…that only comes with age!

And that’s when I realize that birthdays are a true blessing!  This year, I thoroughly enjoyed the attention I received from my family and friends and loved the birthday celebrations.

I suddenly realized that my birthday really wasn’t about getting older.  It was a commemoration of how far I have come in my life.  It was a reflection of the connections I have made and the friendships I hold dear.  As I went about my day on August 21, I didn’t feel a year older.  Instead, I felt surprisingly blessed.  I was so thankful for every day of my life and all of the amazing experiences I have had over the years.

Now, I have years of experience and knowledge that only comes with age!

And with age comes a carefree sense of self.  I walk around in my pajamas and go out in public without makeup or brushing my hair and I don’t care.  I say what I feel and don’t worry if it’s not the popular opinion.  I hold on to the things that I like and don’t worry if other people think my ideas are stupid.  I sing out loud and dance with spirit even though other people think I have no talent.  I hold on to my beliefs and refuse any pressure to become someone different.  I try to handle my stress and don’t insert myself into other people’s problems.  I’ve learned to live my life free, accepting the person that I am without fear of what other people think of me. I have grown comfortable in the person I have become.

And I know that all of those who offer me the senior discount and fear for creaking knees will not know this until they too have reached the age of “old,” the age of wearing pajamas in public and dancing when there is no music.

I am more of myself today than I have ever been.  I haven’t grown old.  I’ve grown up by growing strong and growing joyful and growing free.  Among the many great presents I have received over the years, I appreciate the gifts of humility and wisdom the most.  And this year, I learned that every day is precious and every moment needs to be celebrated.  My best birthday gift in 2016 was to see every year as one more blessing.

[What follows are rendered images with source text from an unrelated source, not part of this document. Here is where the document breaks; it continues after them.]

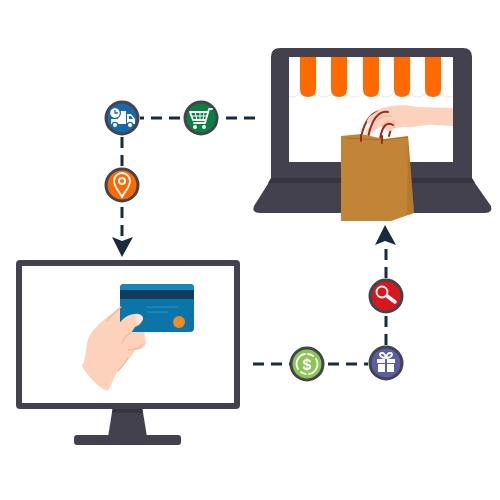
<!DOCTYPE html>
<html lang="en">
<head>
<meta charset="utf-8">
<title>Online shopping cycle</title>
<style>
:root {
  --paper: #ffffff;
  --frame: #44414f;
  --frame-dark: #37343f;
  --ink: #172b3c;
  --orange: #ff6a00;
  --awning-edge: #e9e9ec;
  --skin: #fcd2bd;
  --skin-shade: #f3b79e;
  --bag: #c28537;
  --bag-shade: #a96f2b;
  --handle: #9c2a1c;
  --card: #0c75a8;
  --card-light: #1687bb;
  --card-band: #123b5c;
  --truck: #1769aa;
  --cart: #0a8040;
  --coin: #8bc653;
  --search: #d8161f;
  --gift: #5b5ea6;
  --badge-ring: #45434d;
}
* { box-sizing: border-box; }
html, body { margin: 0; width: 500px; height: 500px; overflow: hidden; background: var(--paper); font-family: Inter, sans-serif; }
.shopping-cycle { display: block; width: 500px; height: 500px; }
.frame { fill: var(--frame); }
.frame-dark { fill: var(--frame-dark); }
.paper { fill: var(--paper); }
.route { fill: none; stroke: var(--ink); stroke-width: 3; stroke-dasharray: 11 7; }
.arrow { fill: var(--ink); }
.skin { fill: var(--skin); }
.crease { fill: none; stroke: var(--skin-shade); stroke-width: 1.3; stroke-linecap: round; }
.bag { fill: var(--bag); }
.handle { fill: none; stroke: var(--handle); stroke-width: 2; stroke-linecap: round; }
.badge { stroke: var(--badge-ring); stroke-width: 3; }
.icon-line { fill: none; stroke: var(--paper); stroke-width: 1.8; stroke-linecap: round; stroke-linejoin: round; }
.stripe-orange { fill: var(--orange); }
.stripe-white { fill: var(--paper); stroke: var(--awning-edge); stroke-width: 1; }
.currency { fill: var(--paper); font: 700 15px Inter, sans-serif; text-anchor: middle; }
</style>
</head>
<body>
<svg class="shopping-cycle" viewBox="0 0 500 500" role="img" aria-label="Online shopping cycle between a customer paying by card and a web shop handing over a bag">
  <defs>
    <path id="awning-stripe" d="M0 57H16V89Q16 97 8 97Q0 97 0 89Z"/>
    <clipPath id="shop-screen"><rect x="289" y="57" width="164" height="105"/></clipPath>
  </defs>

  <g id="routes">
    <path class="route" d="M255 118H220"/>
    <path class="route" d="M180 118H140"/>
    <path class="route" d="M122 137V168"/>
    <path class="route" d="M122 207V238"/>
    <polygon class="arrow" points="112,237 122,241 133,237 122,257"/>
    <path class="route" d="M253 364H290"/>
    <path class="route" d="M328 364H368"/>
    <path class="route" d="M386 345V314"/>
    <path class="route" d="M386 278V244"/>
    <polygon class="arrow" points="375,245 385,241 396,245 385,225"/>
  </g>

  <g id="laptop">
    <path class="frame" d="M280 48H463Q472 48 472 57V179L491 206Q493 213 485 213H260Q251 213 254 206L271 179V57Q271 48 280 48Z"/>
    <path class="frame-dark" d="M271 178H472L475 183H268Z"/>
    <rect class="paper" x="289" y="57" width="164" height="105"/>
    <g id="awning" clip-path="url(#shop-screen)">
      <g class="stripe-white">
        <use href="#awning-stripe" x="284"/>
        <use href="#awning-stripe" x="316"/>
        <use href="#awning-stripe" x="347"/>
        <use href="#awning-stripe" x="378"/>
        <use href="#awning-stripe" x="410"/>
        <use href="#awning-stripe" x="441"/>
      </g>
      <g class="stripe-orange">
        <use href="#awning-stripe" x="300"/>
        <use href="#awning-stripe" x="331"/>
        <use href="#awning-stripe" x="363"/>
        <use href="#awning-stripe" x="394"/>
        <use href="#awning-stripe" x="425"/>
      </g>
    </g>
  </g>

  <g id="shopping-bag">
    <path class="handle" d="M361 138C364 120 374 108 385 112C392 116 392 126 389 136"/>
    <path class="skin" d="M453 108L417 107C405 104 392 105 382 108L370 116Q365 121 368 124L376 121L366 130Q364 136 369 135L381 126L386 130Q391 133 394 128L404 127C416 128 425 124 435 125L453 126Z"/>
    <path class="crease" d="M376 121Q383 115 391 116M381 126L389 121M394 128Q396 124 393 121"/>
    <path class="handle" d="M368 138C371 121 378 110 388 112M380 139C382 127 386 121 393 125"/>
    <polygon class="bag" points="341,136 361,134 384,139 408,136 414,213 391,221 341,221"/>
    <polygon points="408,136 414,213 407,215" fill="var(--bag-shade)" opacity=".55"/>
    <path d="M345 138L384 140L408 137" fill="none" stroke="var(--bag-shade)"/>
    <path class="handle" d="M361 141V135M382 143V136"/>
  </g>

  <g id="monitor">
    <polygon class="frame" points="113,406 142,406 147,437 108,437"/>
    <polygon class="frame-dark" points="113,408 142,408 143,413 112,413"/>
    <rect class="frame" x="74" y="435" width="107" height="10" rx="3"/>
    <rect class="frame" x="16" y="260" width="224" height="149" rx="4"/>
    <rect class="paper" x="22" y="266" width="212" height="137"/>
  </g>

  <g id="card-payment">
    <path class="skin" d="M82 366C88 355 84 346 90 335C96 325 108 316 121 307L137 311L144 331L146 343Q143 351 135 350C130 359 123 366 117 372L108 391Q94 386 82 366Z"/>
    <g id="bank-card">
      <path fill="var(--card)" d="M124 284H190Q194 284 194 288V328Q194 332 190 332H124Q120 332 120 328V288Q120 284 124 284Z"/>
      <path fill="var(--card-light)" d="M124 284H190Q194 284 194 288V291H120V288Q120 284 124 284Z"/>
      <rect fill="var(--card-band)" x="120" y="290" width="74" height="9"/>
      <path d="M147 307H178M147 312H168" stroke="var(--card-light)" stroke-width="2"/>
      <circle cx="179" cy="322" r="6" fill="#ee8b27"/>
    </g>
    <path class="skin" d="M112 338C116 325 124 315 134 314Q142 313 143 319Q142 324 135 327L131 333C143 330 147 338 143 344Q138 351 128 351L112 355Z"/>
    <path class="crease" d="M131 333Q125 335 122 343M143 344Q137 350 128 350M121 307Q112 314 107 321M118 371Q124 365 128 358"/>
    <path d="M135 315Q142 313 143 318Q142 322 137 324Q134 319 135 315Z" fill="#fde5da"/>
  </g>

  <g id="delivery-badge">
    <circle class="badge" cx="122" cy="118" r="16" fill="var(--truck)"/>
    <path class="paper" d="M118 111H126V124H111V119H118ZM127 114H131L135 119V124H127Z"/>
    <path d="M129 116H131L133 119H129Z" fill="var(--truck)"/>
    <g fill="var(--paper)" stroke="var(--truck)" stroke-width="1.2">
      <circle cx="115" cy="125" r="2.6"/>
      <circle cx="130" cy="125" r="2.6"/>
      <circle cx="115" cy="113" r="5.4"/>
    </g>
    <path d="M115 110V113H118" fill="none" stroke="var(--truck)" stroke-width="1.3"/>
  </g>

  <g id="cart-badge">
    <circle class="badge" cx="201" cy="118" r="16" fill="var(--cart)"/>
    <path class="icon-line" d="M212 109H209L205 123H194M208 112H190L193 120H205"/>
    <path class="icon-line" stroke-width="1" d="M195 112L197 120M200 112V120M204 112L203 120M191 116H206" style="stroke-width:1"/>
    <circle class="paper" cx="195" cy="127" r="2"/>
    <circle class="paper" cx="204" cy="127" r="2"/>
  </g>

  <g id="location-badge">
    <circle class="badge" cx="122" cy="185" r="16" fill="var(--orange)"/>
    <path class="icon-line" d="M122 197C119 191 114 187 114 181A8 8 0 0 1 130 181C130 187 125 191 122 197Z"/>
    <circle class="icon-line" cx="122" cy="181" r="3"/>
  </g>

  <g id="money-badge">
    <circle class="badge" cx="307" cy="364" r="16" fill="var(--coin)"/>
    <path class="icon-line" d="M305 354A10 10 0 0 0 298 369M301 372A10 10 0 0 0 306 374M309 374A10 10 0 0 0 316 359M313 356A10 10 0 0 0 308 354"/>
    <text class="currency" x="307" y="369.5">$</text>
  </g>

  <g id="gift-badge">
    <circle class="badge" cx="386" cy="363" r="16" fill="var(--gift)"/>
    <path class="paper" d="M377 359H385V363H377ZM387 359H395V363H387ZM378 364H385V372H378ZM387 364H394V372H387Z"/>
    <path class="icon-line" d="M386 358C380 358 378 353 382 353Q385 353 386 358Q387 353 390 353C394 353 392 358 386 358Z"/>
  </g>

  <g id="search-badge">
    <circle class="badge" cx="386" cy="296" r="16" fill="var(--search)"/>
    <circle class="icon-line" cx="382" cy="292" r="5.5"/>
    <path class="icon-line" d="M387 296L395 302" style="stroke-width:3.5"/>
  </g>
</svg>
</body>
</html>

Though I now have my own unique past, I still maintain my childish heart.  I still have dreams and still don’t know what I want to be when I grow up.  But I also have stories to tell and wisdom to share.  I have lived a full life of travel, adventure, successes, failures, heartbreaks, laughter, and tears….

Now, I am older.  I have a history….

I am history.